This advice-column-style blog for SLPs was authored by Pam Marshalla from 2006 to 2015, the archives of which can be explored here. Use the extensive keywords list found in the right-hand column (on mobile: at the bottom of the page) to browse specific topics, or use the search feature to locate specific words or phrases throughout the entire blog.
By Pam Marshalla
Q: I was interested in gaining some additional information on elocution as you discussed in a recent seminar.
“Elocution” refers to diction, pronunciation, and enunciation.
“Elocution is the proper and graceful management of the voice, the countenance, and gesture in speaking”
– Marcus Tullius Cicero, 106 – 43 BC

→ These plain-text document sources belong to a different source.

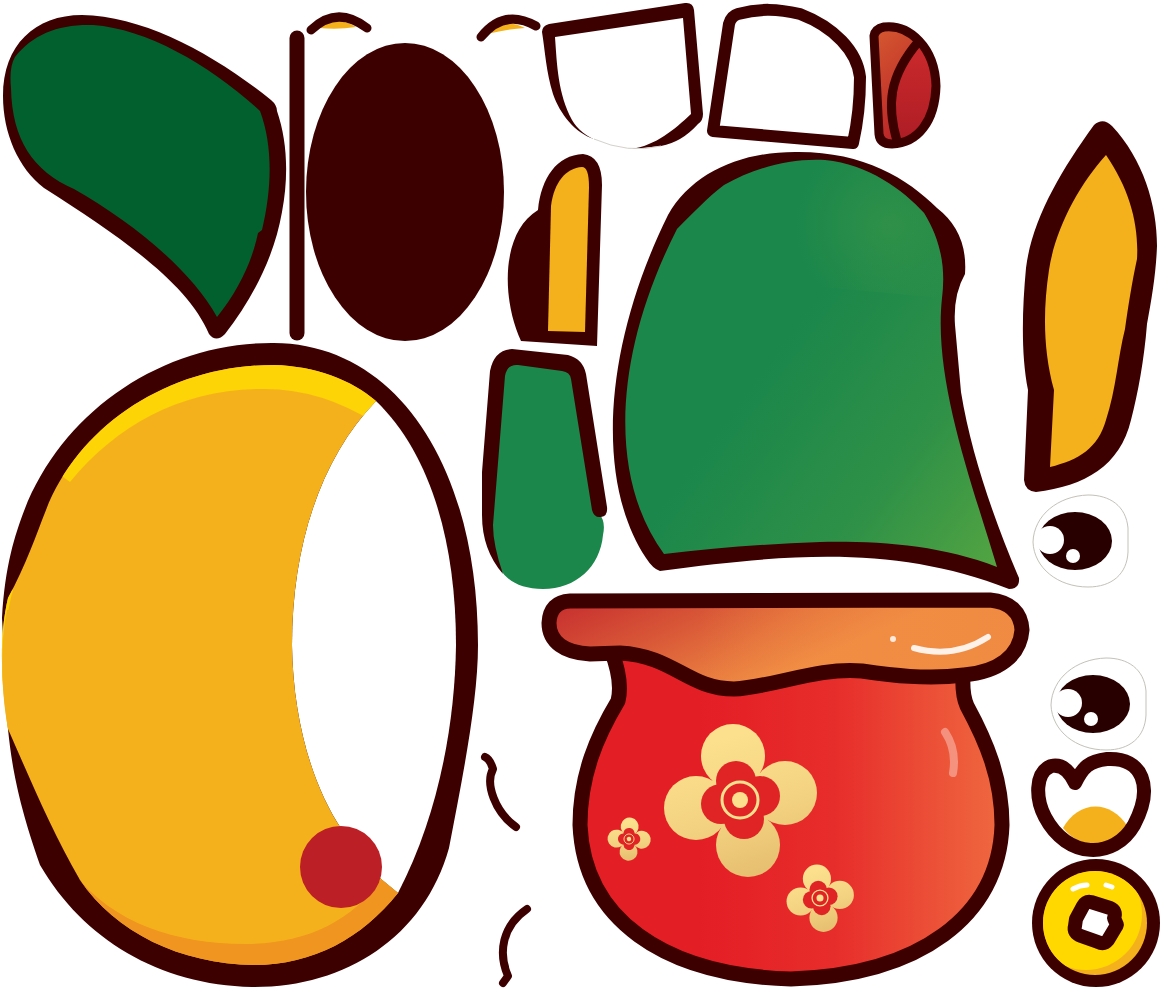
<!DOCTYPE html>
<html lang="en">
<head>
<meta charset="utf-8">
<title>Festive character parts sheet</title>
<style>
:root {
  --ink: #3d0000;
  --paper: #ffffff;
  --leaf-dark: #02602f;
  --leaf: #1b874b;
  --amber: #f4b11c;
  --amber-deep: #f0951f;
  --sun: #fdd405;
  --coin: #ffd800;
  --cheek: #bc2026;
  --petal-red: #e02426;
  --petal-gold: #fce08e;
}
html, body { margin: 0; background: var(--paper); overflow: hidden; }
svg { display: block; width: 1161px; height: 989px; }
.ink { fill: var(--ink); }
.paper { fill: var(--paper); }
.amber { fill: var(--amber); }
.leaf { fill: var(--leaf); }
.stroke { fill: none; stroke: var(--ink); stroke-linecap: round; stroke-linejoin: round; }
.shine { fill: none; stroke: #fff; stroke-linecap: round; }
.hairline { fill: #fff; stroke: #c4c1b8; stroke-width: 1; }
</style>
</head>
<body>
<svg viewBox="0 0 1161 989" role="img" aria-label="Separate parts of a festive cartoon character with a red pouch and a gold coin">
  <defs>
    <linearGradient id="robe-fill" gradientUnits="userSpaceOnUse" x1="640" y1="250" x2="1030" y2="540">
      <stop offset=".35" stop-color="#1b874b"/>
      <stop offset=".7" stop-color="#2f9147"/>
      <stop offset="1" stop-color="#56a641"/>
    </linearGradient>
    <radialGradient id="robe-glow" gradientUnits="userSpaceOnUse" cx="890" cy="225" r="95">
      <stop offset="0" stop-color="#349348" stop-opacity=".8"/>
      <stop offset="1" stop-color="#349348" stop-opacity="0"/>
    </radialGradient>
    <linearGradient id="pouch-fill" gradientUnits="userSpaceOnUse" x1="700" y1="0" x2="1000" y2="0">
      <stop offset="0" stop-color="#e41e25"/>
      <stop offset=".45" stop-color="#e72d2b"/>
      <stop offset="1" stop-color="#ef683f"/>
    </linearGradient>
    <linearGradient id="rim-fill" gradientUnits="userSpaceOnUse" x1="620" y1="570" x2="690" y2="720">
      <stop offset="0" stop-color="#c62c2e"/>
      <stop offset=".5" stop-color="#da5b38"/>
      <stop offset="1" stop-color="#f18f44"/>
    </linearGradient>
    <linearGradient id="rim-light" gradientUnits="userSpaceOnUse" x1="700" y1="0" x2="1010" y2="0">
      <stop offset="0" stop-color="#f08a42" stop-opacity="0"/>
      <stop offset="1" stop-color="#f08a42" stop-opacity=".9"/>
    </linearGradient>
    <linearGradient id="shoe-fill" x1="0" y1="0" x2=".5" y2="1">
      <stop offset="0" stop-color="#d65a30"/>
      <stop offset="1" stop-color="#b81f27"/>
    </linearGradient>
    <linearGradient id="toe-fill" x1="0" y1="0" x2="0" y2="1">
      <stop offset="0" stop-color="#cc2a2c"/>
      <stop offset="1" stop-color="#ae1d25"/>
    </linearGradient>
    <linearGradient id="gold-fill" gradientUnits="userSpaceOnUse" x1="-20" y1="-60" x2="20" y2="76">
      <stop offset="0" stop-color="#fce08e"/>
      <stop offset=".5" stop-color="#f4d483"/>
      <stop offset="1" stop-color="#e6be6f"/>
    </linearGradient>
    <clipPath id="body-clip">
      <path d="M376 401C322 457 292 543 292 645C293 720 312 785 342 830L381 879L398 893C362 938 313 965 254 965C180 964 115 932 80 880C50 828 28 774 8 729C2 690-2 640 8 598C26 565 36 535 46 510C80 424 170 365 274 365C315 366 352 380 376 401Z"/>
    </clipPath>
    <clipPath id="coin-clip"><circle cx="1095" cy="923" r="52"/></clipPath>
    <g id="blossom">
      <g fill="url(#gold-fill)">
        <circle cx="-7" cy="-44" r="32"/>
        <circle cx="45" cy="-7" r="32"/>
        <circle cx="8" cy="45" r="32"/>
        <circle cx="-44" cy="8" r="32"/>
        <circle r="34"/>
      </g>
      <g fill="var(--petal-red)">
        <circle cx="-4" cy="-19" r="20"/>
        <circle cx="20" cy="-4" r="20"/>
        <circle cx="4" cy="19" r="20"/>
        <circle cx="-19" cy="4" r="20"/>
      </g>
      <circle r="18" fill="none" stroke="var(--petal-gold)" stroke-width="3"/>
      <circle r="8" fill="var(--petal-gold)"/>
    </g>
    <g id="eye">
      <path class="hairline" d="M-47 0C-46-27-22-46 8-47C30-47 46-36 48-14V10C47 32 32 45 8 45C-22 45-46 26-47 0Z"/>
      <ellipse cx="-5" cy="-1" rx="37" ry="29" fill="#280000"/>
      <circle class="paper" cx="-30" cy="-2" r="14"/>
      <circle class="paper" cx="-7" cy="14" r="7"/>
    </g>
  </defs>

  <rect class="paper" width="1161" height="989"/>

  <g id="dark-sleeve">
    <path class="ink" d="M82 15C145 16 215 55 271 100Q277 105 277 111C287 140 289 175 282 212C274 258 252 299 225 334Q216 343 209 334C188 284 124 239 44 188C18 168 3 133 3 96C3 45 35 15 82 15Z"/>
    <path fill="var(--leaf-dark)" d="M93 25C148 29 211 66 260 111C273 146 272 188 262 230L258 233C252 262 238 291 217 317C190 268 130 221 74 189C33 171 12 140 11 88Q9 67 15 57C33 34 59 24 93 25Z"/>
  </g>

  <line id="staff" class="stroke" stroke-width="15" x1="297" y1="38" x2="297" y2="333"/>

  <g id="brow-left">
    <path class="amber" d="M319 28Q338 15 356 27Q338 30 319 28Z"/>
    <path class="stroke" stroke-width="9" d="M311 30Q337 5 367 28"/>
  </g>
  <g id="brow-right">
    <path class="amber" d="M487 34Q505 17 525 28Q508 29 487 34Z"/>
    <path class="stroke" stroke-width="9" d="M481 37Q504 8 536 26"/>
  </g>

  <ellipse id="hat-opening" class="ink" cx="405" cy="192" rx="99" ry="149"/>

  <g id="cuff-left">
    <path class="ink" d="M549 24L685 3Q693 2 694 10L703 114Q703 121 698 124Q682 142 661 146L632 149L594 139C575 133 560 114 553 94C546 72 545 50 542 32Q542 26 549 24Z"/>
    <path class="paper" d="M555 37L683 18L691 114C674 130 656 145 632 149C610 148 583 139 572 120C558 94 557 65 555 37Z"/>
    <path fill="none" stroke="#d5d0cb" stroke-width="1" d="M594 139Q628 154 661 146"/>
  </g>
  <path id="cuff-right" class="paper" stroke="var(--ink)" stroke-width="12" stroke-linejoin="round" d="M713 131L729 24Q731 16 738 14C760 8 778 9 800 14C834 27 857 51 860 77C860 98 858 121 853 143Z"/>

  <g id="shoe">
    <path d="M874 36Q875 29 884 27C909 24 935 47 936 86C935 121 918 143 892 144Q880 144 879 134Z" fill="url(#shoe-fill)"/>
    <path d="M921 40C942 73 937 127 900 141C888 111 892 68 921 40Z" fill="url(#toe-fill)"/>
    <path class="stroke" stroke-width="9" d="M874 36Q875 29 884 27C909 24 935 47 936 86C935 121 918 143 892 144Q880 144 879 134ZM919 41C888 77 887 106 897 141"/>
  </g>

  <g id="hand-sleeve">
    <path class="ink" d="M521 341C502 300 500 233 538 210C541 178 557 155 583 154Q602 156 602 185L597 346Z"/>
    <path class="amber" d="M548 331L551 206C554 182 566 168 582 167Q589 167 589 187L585 332Z"/>
  </g>

  <g id="arm">
    <path class="leaf" d="M496 370Q499 357 515 356L566 362Q577 365 579 378L599 514Q606 521 603 535C600 567 576 589 543 589C522 589 508 582 500 569L488 525Z"/>
    <path class="ink" d="M490 371Q494 350 512 349L568 355Q583 359 586 374L607 507Q608 516 601 517Q594 518 592 510L571 379Q570 372 562 371L518 365Q507 364 505 376L493 525Q493 545 503 574Q482 550 482 515V472Z"/>
  </g>

  <g id="robe">
    <path class="ink" d="M795 152C862 151 907 178 937 208Q968 232 965 274Q953 295 955 325L961 392C971 454 995 522 1019 578Q1020 589 1009 589C900 547 800 552 660 571Q653 569 646 558C596 483 602 349 668 215C692 173 740 152 795 152Z"/>
    <path id="robe-cloth" fill="url(#robe-fill)" d="M825 160C868 164 903 190 924 213C940 239 946 266 942 298C933 380 972 483 997 567C940 545 880 541 820 542C766 544 713 548 664 554C609 479 612 357 677 229C692 214 708 197 724 185C754 168 790 158 825 160Z"/>
    <path fill="url(#robe-glow)" d="M825 160C868 164 903 190 924 213C940 239 946 266 942 298L800 285L790 160Z"/>
  </g>

  <g id="scarf-tail">
    <path class="ink" d="M1094 125Q1103 117 1112 126C1143 159 1157 205 1157 246C1156 273 1152 297 1147 324C1144 361 1138 393 1131 420C1120 466 1085 486 1036 492Q1025 491 1024 480L1028 390C1021 355 1022 310 1026 268C1032 220 1060 172 1094 125Z"/>
    <path class="amber" d="M1106 155C1130 190 1139 225 1137 259C1132 282 1128 307 1125 329C1118 356 1116 390 1106 420C1098 448 1079 460 1050 467L1054 390C1043 350 1043 310 1049 270C1055 230 1078 186 1106 155Z"/>
  </g>

  <g id="body">
    <path class="ink" d="M274 343C398 344 478 468 478 645C478 702 462 780 449 848C424 938 344 988 252 987C159 985 83 939 40 865C20 808 12 770 8 729L2 618C5 565 15 535 24 511C63 410 164 342 274 343Z"/>
    <path class="paper" d="M376 401C427 450 456 535 456 645C455 720 440 812 398 893L381 879L342 830C312 785 293 720 292 645C292 543 322 457 376 401Z"/>
    <g clip-path="url(#body-clip)">
      <rect class="amber" width="410" height="989"/>
      <path fill="var(--sun)" d="M0 340H390V433Q328 388 262 389C182 389 117 425 70 482L40 460Z"/>
      <path fill="var(--sun)" d="M0 580L13 590Q4 620 3 680L0 690Z"/>
      <path fill="var(--amber-deep)" d="M74 873C112 923 176 944 245 944C304 944 352 922 381 879L410 890V989H70Z"/>
    </g>
    <path class="amber" d="M7 610C-1 650 2 695 8 729L30 720V610Z"/>
    <circle id="cheek" cx="341" cy="867" r="41" fill="var(--cheek)"/>
  </g>

  <path id="mark-upper" class="stroke" stroke-width="8" d="M485 757Q490 759 493 769C485 784 495 812 516 827"/>
  <path id="mark-lower" class="stroke" stroke-width="8" d="M527 909C502 926 498 953 508 976L503 983"/>

  <g id="pouch">
    <path fill="url(#pouch-fill)" stroke="var(--ink)" stroke-width="15" stroke-linejoin="round" d="M611 650Q623 681 618 701C597 736 580 775 580 825C584 918 662 975 791 979C920 975 999 916 1002 825C1002 778 986 741 967 706Q962 695 963 675L840 660Z"/>
    <use href="#blossom" transform="translate(740 800)"/>
    <use href="#blossom" transform="translate(629 839) scale(.28) rotate(12)"/>
    <use href="#blossom" transform="translate(820 898) scale(.44)"/>
    <path class="shine" stroke-width="8" stroke-opacity=".35" d="M945 732Q957 750 953 773"/>
    <path id="pouch-rim" fill="url(#rim-fill)" d="M570 601H990C1010 602 1021 612 1022 630C1020 656 998 672 964 675C927 680 890 675 862 671C817 667 774 687 734 689C688 689 674 656 620 653L590 654C565 653 549 642 549 623Q550 602 570 601Z"/>
    <path fill="url(#rim-light)" d="M700 601H990C1010 602 1021 612 1022 630C1020 656 998 672 964 675C927 680 890 675 862 671C817 667 774 687 734 689L700 682Z"/>
    <path class="stroke" stroke-width="15" d="M570 601L990 600C1010 602 1021 612 1022 630C1020 656 998 672 964 675C927 680 890 675 862 671C817 667 774 687 734 689C688 689 674 656 620 653L590 654C565 653 549 642 549 623Q550 602 570 601Z"/>
    <path class="shine" stroke-width="6" stroke-opacity=".88" d="M914 648Q954 659 988 637"/>
    <circle cx="893" cy="639" r="3" fill="#ffe9da"/>
  </g>

  <use id="eye-upper" href="#eye" transform="translate(1080 542)"/>
  <use id="eye-lower" href="#eye" transform="translate(1098 705)"/>

  <g id="mouth">
    <path class="paper" d="M1076 785Q1066 763 1051 766C1034 773 1033 800 1045 820C1064 858 1118 863 1137 824C1156 785 1143 756 1107 759C1088 761 1080 768 1076 785Z"/>
    <path class="amber" d="M1063 828C1077 802 1109 797 1128 827C1115 850 1080 850 1063 828Z"/>
    <path class="stroke" stroke-width="14" d="M1075 783Q1066 763 1051 766C1034 773 1036 800 1045 817C1067 859 1114 860 1134 825C1154 787 1143 757 1107 759C1089 761 1083 767 1075 783"/>
  </g>

  <g id="coin">
    <circle class="ink" cx="1096" cy="923" r="64"/>
    <g clip-path="url(#coin-clip)">
      <rect class="amber" x="1040" y="868" width="110" height="110"/>
      <circle cx="1086" cy="914" r="56" fill="var(--coin)"/>
    </g>
    <path class="paper" stroke="var(--ink)" stroke-width="14" stroke-linejoin="round" d="M1091 902L1110 908Q1117 911 1114 918L1117 925L1108 940Q1104 945 1098 942L1081 936Q1073 933 1075 926L1076 919L1083 906Q1086 901 1091 902Z"/>
    <path class="shine" stroke-width="5" d="M1073 889Q1080 885 1087 885M1106 885L1112 887"/>
  </g>
</svg>
</body>
</html>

Elocution is about speaking a little louder, speaking up, speaking out, holding the head up while speaking, looking others in the eye, using polite language, and engaging the listener. Elocution also concerns making fully resonant vowels, diphthongs, glides and nasals, as well as crisp fricatives and affricates. Elocution regards using the voice well, with correct habitual pitch, and slightly dramatic intonation.
Elocution pre-dates the profession of speech-language pathology. The elocutionists came about in the 1800’s, and they worked primarily with adults: actors, singers, teachers, lawyers, politicians, and the clergy.
Once the International Phonetic Alphabet came along (1880’s), elocutionists and phoneticians began to focus more on phonemes (consonants and vowels) and less on the general process of pronunciation.
I don’t think anyone has written on elocution itself as a single topic since the 1800’s. However, most textbooks on articulation published between 1930 and 1960 included excellent information on both pronunciation and phonemes.
For more information about the elocutionists, go to the articles written by Judy Duchan.